5. The Brewers have been used by free agents to get rich elsewhere. From Tom Haudricourt's story:
Looking for a second consecutive division crown, Brewers owner Mark Attanasio stretched his payroll to a franchise-record $100 million in 2012. He lost that gamble when the team sputtered at midseason and dropped from the playoff race. Despite a late push by the Brewers, attendance dropped from 3.07 million to 2.83 million, and the Brewers finished well in the red for the year.
Those financial losses prompted Attanasio to lower his budget significantly for 2013. Melvin said he expected the team's payroll to be about $80 million or slightly above, depending on what personnel opportunities arise.
11. Scott Boras says he is talking with teams other than the Oakland Athletics about Stephen Drew. And the Athletics are talking about shortstops other than Drew, such as Jed Lowrie and Hiroyuki Nakajima. It would make a lot of sense for Drew to return to Oakland, which has a chance to be pretty good next season, but there is more haggling to be done.
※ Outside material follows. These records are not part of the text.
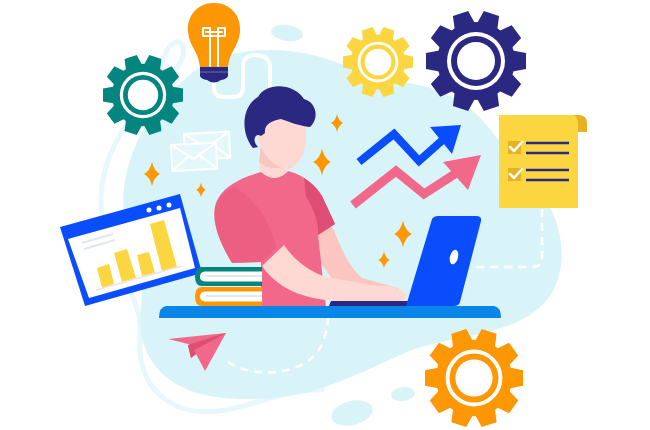
<!DOCTYPE html>
<html lang="en">
<head>
<meta charset="utf-8">
<title>Working at a desk</title>
<style>
:root {
  --sky: #d8f4f9;
  --sky-line: #e6f8fb;
  --white: #fff;
  --navy: #2a2880;
  --blue: #0a4dfc;
  --desk: #0a86e8;
  --teal: #04857f;
  --yellow: #fcd640;
  --yellow-dark: #e5b322;
  --orange: #fd9704;
  --pink: #f2688a;
  --pink-dark: #de4d74;
  --skin: #fed9d3;
  --skin-shade: #fbc5c0;
}
html, body { margin: 0; background: var(--white); overflow: hidden; }
svg { display: block; width: 650px; height: 430px; }
.sky { fill: var(--sky); }
.white { fill: var(--white); }
.navy { fill: var(--navy); }
.blue { fill: var(--blue); }
.desk { fill: var(--desk); }
.teal { fill: var(--teal); }
.yellow { fill: var(--yellow); }
.yellow-dark { fill: var(--yellow-dark); }
.orange { fill: var(--orange); }
.pink { fill: var(--pink); }
.pink-dark { fill: var(--pink-dark); }
.skin { fill: var(--skin); }
.skin-shade { fill: var(--skin-shade); }
.line { fill: none; stroke-linecap: round; stroke-linejoin: round; }
.dashes { fill: none; stroke: var(--white); stroke-width: 2.5; stroke-dasharray: 8 6; }
</style>
</head>
<body>
<svg viewBox="0 0 650 430" role="img" aria-label="A person works on a laptop at a desk, surrounded by gears, charts, arrows and a checklist">
  <defs>
    <path id="tooth" d="M-11-34 L-8-50 H8 L11-34Z"/>
    <g id="gear">
      <circle r="39"/>
      <g id="teeth-half">
        <use href="#tooth" transform="rotate(18)"/>
        <use href="#tooth" transform="rotate(54)"/>
        <use href="#tooth" transform="rotate(90)"/>
        <use href="#tooth" transform="rotate(126)"/>
        <use href="#tooth" transform="rotate(162)"/>
      </g>
      <use href="#teeth-half" transform="rotate(180)"/>
      <circle class="white" r="29"/>
      <circle r="25"/>
      <circle class="white" r="19"/>
    </g>
    <path id="sparkle" d="M0-12 Q2-3 8 0 Q2 3 0 12 Q-2 3-8 0 Q-2-3 0-12Z"/>
    <g id="envelope">
      <rect width="45" height="26" fill="#e4f7fb" stroke="#fff" stroke-width="2"/>
      <path class="line" d="M0 0 L22 15 L45 0 M0 26 L17 12 M45 26 L28 12" stroke="#fff" stroke-width="2"/>
    </g>
    <g id="book">
      <path d="M262 267 H202 Q195 267 195 276.500 Q195 286 202 286 H262Z"/>
      <path class="white" d="M262 271.500 H205 Q200 272 200 276.500 Q200 281 205 281.500 H262Z"/>
      <path d="M206 276 H262" stroke="#cfe3ea" stroke-width="1.500"/>
    </g>
  </defs>

  <g id="backdrop">
    <path class="line" d="M176 69 C196 42 172 30 164 58 C152 104 104 132 101 196 C99 262 146 292 140 338 C136 384 168 420 226 410 C264 402 292 388 322 390" stroke="var(--sky-line)" stroke-width="5"/>
    <path class="sky" d="M186 78 C222 44 290 42 346 66 C392 86 410 78 446 94 C486 112 496 142 528 176 C572 222 572 286 534 312 C502 336 452 336 412 350 C364 370 324 394 274 398 C220 402 172 396 150 358 C130 324 148 302 140 270 C130 236 118 214 126 176 C134 136 158 104 186 78Z"/>
    <ellipse class="sky" cx="287" cy="33" rx="16" ry="8" transform="rotate(8 287 33)"/>
    <ellipse class="sky" cx="352" cy="413" rx="21" ry="12" transform="rotate(-14 352 413)"/>
    <ellipse class="sky" cx="403" cy="394" rx="12" ry="7" transform="rotate(-8 403 394)"/>
    <path class="line" d="M214 82 V88 Q214 97 224 97 H234 Q243 97 243 87 V67 Q243 55 255 55 Q270 55 270 68 V92" stroke="#fff" stroke-width="4"/>
    <path class="dashes" d="M542 209 V258 Q542 267 532 267 H472"/>
    <path class="dashes" d="M228 362 C252 378 296 376 316 354 Q326 342 328 318"/>
  </g>

  <g id="gears">
    <use href="#gear" class="teal" transform="translate(143 95) scale(.8)"/>
    <use href="#gear" class="yellow" transform="translate(378 62) scale(.7)"/>
    <use href="#gear" class="navy" transform="translate(476 61)"/>
    <use href="#gear" class="orange" transform="translate(474 378) scale(.98)"/>
  </g>

  <g id="light-bulb">
    <path class="orange" d="M214 3 C231 3 241 16 240 31 C239 47 229 51 228 68 H200 C199 51 189 47 188 31 C187 16 197 3 214 3Z"/>
    <path class="line" d="M210 66 V32 M218 66 V32 M206 32 H222" stroke="#fff" stroke-width="2"/>
    <path class="line" d="M210 36 H203 V28 H210 V36 H218 V28 H225 V36 H218" stroke="#fff" stroke-width="2"/>
    <path class="navy" d="M200 67 H228 V76 Q227 79 221 80 Q214 85 207 80 Q201 79 200 76Z"/>
    <path d="M200 72 H228" stroke="#5654a8" stroke-width="1.500"/>
  </g>

  <g id="envelopes">
    <use href="#envelope" transform="translate(184 134) rotate(-3)"/>
    <use href="#envelope" transform="translate(171 145) rotate(-3)"/>
  </g>

  <g id="sparkles" class="orange">
    <use href="#sparkle" transform="translate(152 174)"/>
    <use href="#sparkle" transform="translate(201 190) scale(.6)"/>
    <use href="#sparkle" transform="translate(337 123) scale(.75)"/>
    <use href="#sparkle" transform="translate(322 162) scale(1.1)"/>
    <use href="#sparkle" transform="translate(403 234) scale(1.1)"/>
    <use href="#sparkle" transform="translate(384 260) scale(.7)"/>
  </g>

  <g id="growth-arrows">
    <path d="M359 162 L394 134 L419 161 L446 137" fill="none" stroke="var(--blue)" stroke-width="8"/>
    <path class="blue" d="M430 127 L461 125 L452 154Z"/>
    <path d="M353 205 L396 171 L424 194 L464 168" fill="none" stroke="var(--pink)" stroke-width="9"/>
    <path class="pink" d="M443 162 L481 155 L468 190Z"/>
  </g>

  <g id="checklist">
    <path class="yellow-dark" d="M568 115 H580 Q587 116 587 123 V132 H577Z"/>
    <path class="yellow" d="M499 115 H573 Q578 117 578 124 V208 H499Z"/>
    <g id="checklist-item">
      <rect class="yellow-dark" x="508" y="141" width="13" height="13"/>
      <path class="line" d="M510 147 L514 151 L522 142" stroke="#fff" stroke-width="2.500"/>
      <path d="M526 143 H569 M526 153 H569" stroke="var(--navy)" stroke-width="2.500"/>
    </g>
    <use href="#checklist-item" y="27"/>
  </g>

  <g id="chart-window">
    <path class="blue" d="M60 227 L180 194 L202 273 L85 306Z"/>
    <path class="white" d="M68 239 L180 208 L195 268 L89 298Z"/>
    <g class="white">
      <circle cx="149" cy="210" r="2.500"/>
      <circle cx="159" cy="208" r="2.500"/>
      <circle cx="169" cy="205" r="2.500"/>
    </g>
    <path d="M82 243 L113 234 M84 249 L115 240" stroke="#e3e6ee" stroke-width="2"/>
    <g class="yellow">
      <path d="M97 268 L109 264 L114 284 L102 288Z"/>
      <path d="M114 253 L127 249 L136 278 L122 282Z"/>
      <path d="M137 255 L149 252 L155 273 L142 276Z"/>
      <path d="M150 224 L164 220 L177 267 L162 271Z"/>
    </g>
    <path d="M96 290 L182 266" stroke="#e3e6ee" stroke-width="1.500"/>
  </g>

  <g id="worker">
    <path class="skin-shade" d="M302 214 L333 228 C340 246 348 266 362 278 L398 288 L402 298 L350 299 C336 285 318 262 306 238Z"/>
    <path class="skin" d="M261 145 L259 181 Q270 193 286 177 L287 165Z"/>
    <path class="pink" d="M261 172 C272 182 282 178 288 171 C306 176 316 186 322 196 L335 224 L318 235 L326 307 H261 V262 L232 263 C219 242 212 222 215 207 C219 188 240 178 261 172Z"/>
    <path class="pink-dark" d="M306 196 C314 210 319 222 318 235 L335 224 L322 196 Q315 185 304 178Z"/>
    <path class="pink-dark" d="M215 207 C212 222 219 242 232 263 L261 262 L276 248 C272 222 252 196 234 187 Q218 195 215 207Z" opacity=".35"/>
    <path class="skin" d="M262 266 L284 245 C294 260 310 272 326 277 L378 286 Q396 284 407 295 L404 301 H340 C310 300 280 292 262 266Z"/>
    <path class="skin-shade" d="M261 144 L259 162 Q270 171 284 167Z"/>
    <path class="skin" d="M262 116 C276 108 294 113 305 124 C309 144 303 164 289 169 C274 168 262 155 258 138Z"/>
    <path class="navy" d="M253 148 C240 132 242 106 258 97 C266 82 294 83 304 99 C316 102 320 118 310 127 C298 126 288 121 281 119 C270 121 264 125 265 133 L261 136 C256 132 251 140 258 147Z"/>
  </g>

  <g id="books">
    <use href="#book" class="teal"/>
    <use href="#book" class="orange" y="20"/>
  </g>

  <g id="desk">
    <path class="desk" d="M166 306 H494 Q501 307 501 318 H159 Q159 307 166 306Z"/>
    <path class="navy" d="M331 301 H410 V306 H329Z"/>
    <path class="blue" d="M432 219 Q434 216 438 216 H476 Q482 216 481 221 L460 302 Q459 306 454 306 H406Z"/>
    <ellipse class="white" cx="454" cy="257" rx="4" ry="7.500" transform="rotate(14 454 257)"/>
  </g>

  <g id="paper-plane">
    <path class="pink" d="M168 339 L226 333 L212 350Z"/>
    <path class="pink-dark" d="M226 333 L188 345 L191 358Z"/>
    <path class="pink" d="M226 333 L194 350 L205 371Z"/>
    <path class="pink-dark" d="M188 345 L226 333 L194 350 L191 358Z"/>
  </g>
</svg>
</body>
</html>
• Now that Michael Young is gone, his impact will be appreciated, writes Kevin Sherrington. Young had kind words for his teammates and Rangers fans, but didn't have much to say about the team's front office, writes Jeff Wilson. The bottom line, friends say, is that he feels he has been lied to repeatedly.
• The Yankees are working out a deal with Ticketmaster.
• Lee Thomas reflects on the '93 Phillies.
• The Marlins could learn from the Rays, writes Linda Robertson.
A rival executive made a great point about the Rays' operation: From owner Stuart Sternberg to president Matt Silverman to GM Andrew Friedman and manager Joe Maddon, they all believe in the same philosophy and share a deep mutual respect. There is not infighting or backstabbing or backdoor drama; they work extremely well together. Most organizations have some sort of rivalry or internal dispute that corrodes the process of making personnel decisions.
• David O'Brien is dead on: If character and integrity are going to be viewed as significant factors in the Hall of Fame voting, then Dale Murphy should get in. That would be consistent and logical, given the handling of the candidacies of Barry Bonds, Roger Clemens, et al, by the majority of voters.
And today will be better than yesterday.